* Source data:
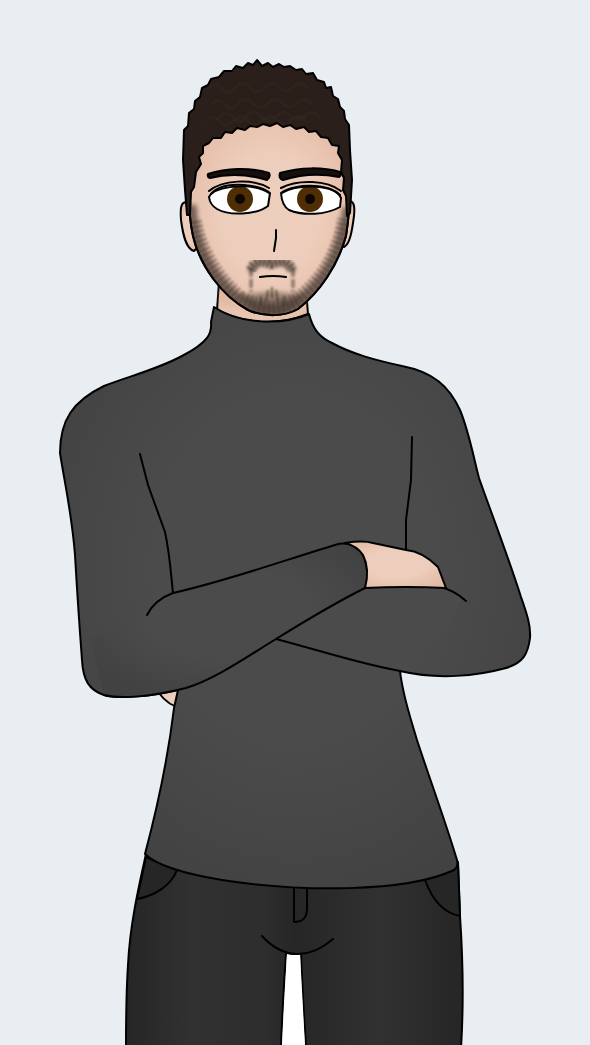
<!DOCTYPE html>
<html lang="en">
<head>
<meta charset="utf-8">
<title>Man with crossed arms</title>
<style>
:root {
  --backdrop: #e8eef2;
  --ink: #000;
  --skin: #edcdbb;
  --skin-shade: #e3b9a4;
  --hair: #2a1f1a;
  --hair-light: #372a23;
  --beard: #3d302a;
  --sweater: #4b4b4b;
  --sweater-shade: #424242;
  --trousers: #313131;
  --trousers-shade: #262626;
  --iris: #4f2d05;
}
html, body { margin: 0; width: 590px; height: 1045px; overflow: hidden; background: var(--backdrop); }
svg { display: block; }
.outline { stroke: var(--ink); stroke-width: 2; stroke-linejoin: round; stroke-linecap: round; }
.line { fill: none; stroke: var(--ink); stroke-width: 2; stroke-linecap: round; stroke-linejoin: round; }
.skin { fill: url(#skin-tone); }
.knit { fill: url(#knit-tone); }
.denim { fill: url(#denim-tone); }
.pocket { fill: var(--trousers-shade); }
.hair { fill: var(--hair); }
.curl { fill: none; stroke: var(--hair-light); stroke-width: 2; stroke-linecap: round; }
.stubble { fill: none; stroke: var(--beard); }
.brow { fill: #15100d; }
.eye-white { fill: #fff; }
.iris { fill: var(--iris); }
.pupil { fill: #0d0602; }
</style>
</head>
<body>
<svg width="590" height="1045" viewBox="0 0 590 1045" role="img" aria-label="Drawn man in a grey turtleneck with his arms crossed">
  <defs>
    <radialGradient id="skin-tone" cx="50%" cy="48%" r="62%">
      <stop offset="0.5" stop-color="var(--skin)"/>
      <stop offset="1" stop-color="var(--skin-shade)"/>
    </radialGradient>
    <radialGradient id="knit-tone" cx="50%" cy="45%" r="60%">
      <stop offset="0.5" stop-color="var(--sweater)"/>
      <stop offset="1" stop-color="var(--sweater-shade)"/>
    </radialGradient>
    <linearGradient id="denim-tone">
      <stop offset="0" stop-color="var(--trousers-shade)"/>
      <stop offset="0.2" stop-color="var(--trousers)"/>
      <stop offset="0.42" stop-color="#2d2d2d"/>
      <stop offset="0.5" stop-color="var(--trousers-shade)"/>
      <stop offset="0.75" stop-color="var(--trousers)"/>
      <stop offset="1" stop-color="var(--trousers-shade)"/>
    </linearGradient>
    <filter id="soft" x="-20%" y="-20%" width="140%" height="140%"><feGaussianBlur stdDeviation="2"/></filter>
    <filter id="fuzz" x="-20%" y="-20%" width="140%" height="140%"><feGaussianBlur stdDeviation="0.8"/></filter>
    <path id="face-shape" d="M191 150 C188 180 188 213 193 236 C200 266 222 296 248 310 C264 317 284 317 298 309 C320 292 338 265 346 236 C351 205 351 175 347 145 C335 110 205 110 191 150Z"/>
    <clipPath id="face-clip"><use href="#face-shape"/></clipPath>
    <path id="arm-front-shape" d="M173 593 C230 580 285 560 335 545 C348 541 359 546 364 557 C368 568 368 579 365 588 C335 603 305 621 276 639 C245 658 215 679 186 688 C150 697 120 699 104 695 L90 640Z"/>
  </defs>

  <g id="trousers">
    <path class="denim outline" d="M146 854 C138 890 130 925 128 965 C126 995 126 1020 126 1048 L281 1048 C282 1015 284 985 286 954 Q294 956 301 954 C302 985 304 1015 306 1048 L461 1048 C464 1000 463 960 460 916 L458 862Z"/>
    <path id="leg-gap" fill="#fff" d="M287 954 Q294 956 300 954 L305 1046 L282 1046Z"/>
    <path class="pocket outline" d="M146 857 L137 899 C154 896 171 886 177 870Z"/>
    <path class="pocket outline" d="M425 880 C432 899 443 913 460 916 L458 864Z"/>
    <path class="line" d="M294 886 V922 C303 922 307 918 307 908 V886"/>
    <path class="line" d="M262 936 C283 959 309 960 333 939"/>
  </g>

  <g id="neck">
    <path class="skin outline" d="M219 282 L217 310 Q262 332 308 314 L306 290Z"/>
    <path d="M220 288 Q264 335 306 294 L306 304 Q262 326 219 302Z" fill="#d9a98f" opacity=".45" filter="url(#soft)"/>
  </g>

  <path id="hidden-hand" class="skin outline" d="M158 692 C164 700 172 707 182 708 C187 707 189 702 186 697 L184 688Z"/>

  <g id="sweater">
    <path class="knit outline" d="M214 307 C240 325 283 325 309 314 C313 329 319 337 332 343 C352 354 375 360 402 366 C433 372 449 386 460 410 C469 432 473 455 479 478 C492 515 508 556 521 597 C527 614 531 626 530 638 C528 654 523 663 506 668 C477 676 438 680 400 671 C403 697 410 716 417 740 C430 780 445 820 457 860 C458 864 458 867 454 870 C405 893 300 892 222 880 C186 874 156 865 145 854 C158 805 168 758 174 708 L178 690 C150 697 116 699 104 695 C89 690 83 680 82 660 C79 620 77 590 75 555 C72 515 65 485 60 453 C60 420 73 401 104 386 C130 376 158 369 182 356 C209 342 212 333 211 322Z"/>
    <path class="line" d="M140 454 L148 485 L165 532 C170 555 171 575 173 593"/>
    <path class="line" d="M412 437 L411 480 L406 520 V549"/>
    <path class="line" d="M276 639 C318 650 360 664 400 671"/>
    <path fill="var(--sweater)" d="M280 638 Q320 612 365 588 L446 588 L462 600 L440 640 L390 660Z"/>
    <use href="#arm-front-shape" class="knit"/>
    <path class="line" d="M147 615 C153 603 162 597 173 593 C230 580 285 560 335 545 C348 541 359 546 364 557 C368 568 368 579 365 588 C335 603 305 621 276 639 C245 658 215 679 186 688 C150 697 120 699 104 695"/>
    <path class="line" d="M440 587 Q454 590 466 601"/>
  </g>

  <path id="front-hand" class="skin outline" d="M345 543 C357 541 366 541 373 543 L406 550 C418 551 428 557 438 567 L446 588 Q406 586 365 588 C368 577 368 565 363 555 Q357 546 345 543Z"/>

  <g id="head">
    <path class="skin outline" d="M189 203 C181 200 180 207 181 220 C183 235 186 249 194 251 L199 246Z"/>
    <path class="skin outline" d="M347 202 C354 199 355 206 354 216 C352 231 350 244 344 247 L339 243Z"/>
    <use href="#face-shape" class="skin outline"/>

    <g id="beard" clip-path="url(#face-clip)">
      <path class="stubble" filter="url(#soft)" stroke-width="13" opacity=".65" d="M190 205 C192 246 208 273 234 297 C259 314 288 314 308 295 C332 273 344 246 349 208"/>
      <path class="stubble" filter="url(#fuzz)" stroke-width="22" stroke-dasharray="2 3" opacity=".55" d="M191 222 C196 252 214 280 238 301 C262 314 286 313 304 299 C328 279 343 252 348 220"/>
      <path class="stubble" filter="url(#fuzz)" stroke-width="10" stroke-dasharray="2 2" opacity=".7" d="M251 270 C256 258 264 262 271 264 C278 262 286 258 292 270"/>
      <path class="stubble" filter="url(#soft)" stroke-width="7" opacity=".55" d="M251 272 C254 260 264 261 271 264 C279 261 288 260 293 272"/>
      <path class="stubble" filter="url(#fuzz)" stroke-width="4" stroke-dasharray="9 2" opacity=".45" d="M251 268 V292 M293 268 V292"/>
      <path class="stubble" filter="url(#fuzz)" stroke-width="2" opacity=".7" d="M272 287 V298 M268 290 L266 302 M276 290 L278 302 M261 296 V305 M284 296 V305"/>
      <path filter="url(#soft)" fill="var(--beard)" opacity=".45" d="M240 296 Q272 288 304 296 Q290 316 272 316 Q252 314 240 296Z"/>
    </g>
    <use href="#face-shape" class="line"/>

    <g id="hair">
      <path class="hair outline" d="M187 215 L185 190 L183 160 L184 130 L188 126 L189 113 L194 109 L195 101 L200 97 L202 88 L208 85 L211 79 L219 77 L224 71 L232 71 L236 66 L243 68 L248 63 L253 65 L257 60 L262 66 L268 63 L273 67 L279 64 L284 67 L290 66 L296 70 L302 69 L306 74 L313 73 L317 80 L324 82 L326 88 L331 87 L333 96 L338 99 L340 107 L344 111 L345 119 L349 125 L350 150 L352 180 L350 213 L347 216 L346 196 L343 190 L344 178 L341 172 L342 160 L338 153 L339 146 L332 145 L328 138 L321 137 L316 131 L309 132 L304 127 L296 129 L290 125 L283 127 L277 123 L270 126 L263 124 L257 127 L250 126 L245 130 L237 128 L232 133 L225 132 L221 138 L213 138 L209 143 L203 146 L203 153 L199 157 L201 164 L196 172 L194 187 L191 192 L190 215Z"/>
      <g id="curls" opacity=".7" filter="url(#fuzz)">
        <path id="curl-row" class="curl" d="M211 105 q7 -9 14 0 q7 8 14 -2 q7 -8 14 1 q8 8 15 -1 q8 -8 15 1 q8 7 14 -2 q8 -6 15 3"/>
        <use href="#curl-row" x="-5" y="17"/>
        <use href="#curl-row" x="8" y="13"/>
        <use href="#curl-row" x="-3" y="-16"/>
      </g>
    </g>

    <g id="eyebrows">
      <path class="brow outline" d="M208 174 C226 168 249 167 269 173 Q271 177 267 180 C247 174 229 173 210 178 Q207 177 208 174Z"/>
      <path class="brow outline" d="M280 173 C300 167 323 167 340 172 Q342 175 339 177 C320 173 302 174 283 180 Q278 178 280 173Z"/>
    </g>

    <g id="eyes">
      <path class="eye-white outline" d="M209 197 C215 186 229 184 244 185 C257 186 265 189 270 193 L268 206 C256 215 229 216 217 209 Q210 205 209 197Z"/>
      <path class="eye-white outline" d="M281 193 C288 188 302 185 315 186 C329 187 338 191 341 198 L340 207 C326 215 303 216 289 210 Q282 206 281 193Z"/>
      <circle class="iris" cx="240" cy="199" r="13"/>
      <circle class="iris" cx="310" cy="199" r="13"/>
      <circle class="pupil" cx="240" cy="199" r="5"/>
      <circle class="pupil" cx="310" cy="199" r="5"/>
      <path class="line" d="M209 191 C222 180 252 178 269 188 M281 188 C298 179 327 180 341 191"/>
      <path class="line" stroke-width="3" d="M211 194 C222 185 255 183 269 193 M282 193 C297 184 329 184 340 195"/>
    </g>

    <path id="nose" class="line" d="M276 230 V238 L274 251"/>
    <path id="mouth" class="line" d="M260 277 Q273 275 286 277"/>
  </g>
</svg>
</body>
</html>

* * *

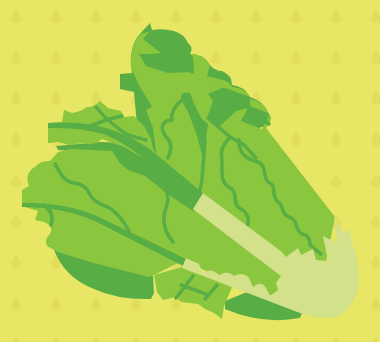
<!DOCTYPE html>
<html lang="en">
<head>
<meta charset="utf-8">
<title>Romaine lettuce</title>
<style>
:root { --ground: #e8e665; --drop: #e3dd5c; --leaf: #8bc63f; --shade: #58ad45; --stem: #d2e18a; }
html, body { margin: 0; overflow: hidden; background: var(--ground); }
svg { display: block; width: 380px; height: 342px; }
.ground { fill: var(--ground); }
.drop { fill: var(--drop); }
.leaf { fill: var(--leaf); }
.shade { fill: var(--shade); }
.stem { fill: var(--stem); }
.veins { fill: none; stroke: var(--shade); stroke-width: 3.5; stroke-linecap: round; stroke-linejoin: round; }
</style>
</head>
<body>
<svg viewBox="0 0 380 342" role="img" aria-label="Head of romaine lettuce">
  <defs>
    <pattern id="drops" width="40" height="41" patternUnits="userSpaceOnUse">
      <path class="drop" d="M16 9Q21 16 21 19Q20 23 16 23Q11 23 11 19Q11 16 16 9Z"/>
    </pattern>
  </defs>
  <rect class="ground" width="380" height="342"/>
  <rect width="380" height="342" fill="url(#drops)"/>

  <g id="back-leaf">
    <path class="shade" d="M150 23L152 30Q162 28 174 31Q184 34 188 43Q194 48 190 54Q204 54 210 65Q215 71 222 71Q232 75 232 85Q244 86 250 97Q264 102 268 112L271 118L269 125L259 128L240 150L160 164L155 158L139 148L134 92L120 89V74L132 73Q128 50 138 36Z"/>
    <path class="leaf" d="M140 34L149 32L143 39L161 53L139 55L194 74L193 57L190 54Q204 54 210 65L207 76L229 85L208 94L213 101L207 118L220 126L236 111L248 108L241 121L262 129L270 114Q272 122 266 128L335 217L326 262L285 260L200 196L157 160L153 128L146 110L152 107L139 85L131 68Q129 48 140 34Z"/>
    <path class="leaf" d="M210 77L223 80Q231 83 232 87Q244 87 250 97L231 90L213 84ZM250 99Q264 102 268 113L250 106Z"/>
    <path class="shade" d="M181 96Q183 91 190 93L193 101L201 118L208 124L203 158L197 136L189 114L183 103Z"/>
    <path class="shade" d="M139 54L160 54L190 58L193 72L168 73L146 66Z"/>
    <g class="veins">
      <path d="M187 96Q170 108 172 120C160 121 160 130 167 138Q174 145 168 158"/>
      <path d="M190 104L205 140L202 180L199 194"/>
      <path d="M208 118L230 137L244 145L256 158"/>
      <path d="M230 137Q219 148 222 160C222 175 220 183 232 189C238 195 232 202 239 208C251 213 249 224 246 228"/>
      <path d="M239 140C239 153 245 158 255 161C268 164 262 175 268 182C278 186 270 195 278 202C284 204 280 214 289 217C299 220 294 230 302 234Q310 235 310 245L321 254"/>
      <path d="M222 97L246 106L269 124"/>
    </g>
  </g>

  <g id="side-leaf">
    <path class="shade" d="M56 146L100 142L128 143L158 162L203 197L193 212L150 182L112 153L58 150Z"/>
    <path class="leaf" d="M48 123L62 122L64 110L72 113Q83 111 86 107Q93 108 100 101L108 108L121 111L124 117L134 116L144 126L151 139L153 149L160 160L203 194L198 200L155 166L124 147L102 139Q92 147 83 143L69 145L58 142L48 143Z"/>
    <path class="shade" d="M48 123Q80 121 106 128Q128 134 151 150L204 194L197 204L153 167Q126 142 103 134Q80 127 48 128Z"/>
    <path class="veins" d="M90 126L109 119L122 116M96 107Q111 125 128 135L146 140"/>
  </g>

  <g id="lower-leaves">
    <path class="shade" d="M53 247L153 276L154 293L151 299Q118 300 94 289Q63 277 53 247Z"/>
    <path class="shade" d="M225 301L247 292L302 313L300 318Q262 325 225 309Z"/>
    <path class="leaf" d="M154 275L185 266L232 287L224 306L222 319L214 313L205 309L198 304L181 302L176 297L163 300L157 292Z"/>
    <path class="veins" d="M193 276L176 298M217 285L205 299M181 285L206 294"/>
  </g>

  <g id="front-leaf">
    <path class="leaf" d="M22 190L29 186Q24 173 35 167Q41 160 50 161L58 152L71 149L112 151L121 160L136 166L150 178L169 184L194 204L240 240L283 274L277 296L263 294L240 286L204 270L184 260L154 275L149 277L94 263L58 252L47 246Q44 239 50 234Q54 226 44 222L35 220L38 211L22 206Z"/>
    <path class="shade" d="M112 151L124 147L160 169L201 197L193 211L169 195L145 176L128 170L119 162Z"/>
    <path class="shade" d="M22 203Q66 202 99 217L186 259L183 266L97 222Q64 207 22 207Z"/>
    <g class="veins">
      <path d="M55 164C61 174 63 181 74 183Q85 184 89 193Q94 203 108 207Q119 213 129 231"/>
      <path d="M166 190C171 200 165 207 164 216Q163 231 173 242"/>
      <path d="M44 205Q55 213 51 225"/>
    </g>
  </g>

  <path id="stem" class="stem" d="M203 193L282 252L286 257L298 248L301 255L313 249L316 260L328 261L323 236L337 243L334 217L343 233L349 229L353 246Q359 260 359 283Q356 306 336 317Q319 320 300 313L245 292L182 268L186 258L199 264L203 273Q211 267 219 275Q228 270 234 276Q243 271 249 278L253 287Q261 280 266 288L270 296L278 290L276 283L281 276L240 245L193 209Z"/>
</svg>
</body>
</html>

* Work instructions:
Filter the entries down to the lines with the word "soft" in them.

* Exercise result:
    <filter id="soft" x="-20%" y="-20%" width="140%" height="140%"><feGaussianBlur stdDeviation="2"/></filter>
    <path d="M220 288 Q264 335 306 294 L306 304 Q262 326 219 302Z" fill="#d9a98f" opacity=".45" filter="url(#soft)"/>
      <path class="stubble" filter="url(#soft)" stroke-width="13" opacity=".65" d="M190 205 C192 246 208 273 234 297 C259 314 288 314 308 295 C332 273 344 246 349 208"/>
      <path class="stubble" filter="url(#soft)" stroke-width="7" opacity=".55" d="M251 272 C254 260 264 261 271 264 C279 261 288 260 293 272"/>
      <path filter="url(#soft)" fill="var(--beard)" opacity=".45" d="M240 296 Q272 288 304 296 Q290 316 272 316 Q252 314 240 296Z"/>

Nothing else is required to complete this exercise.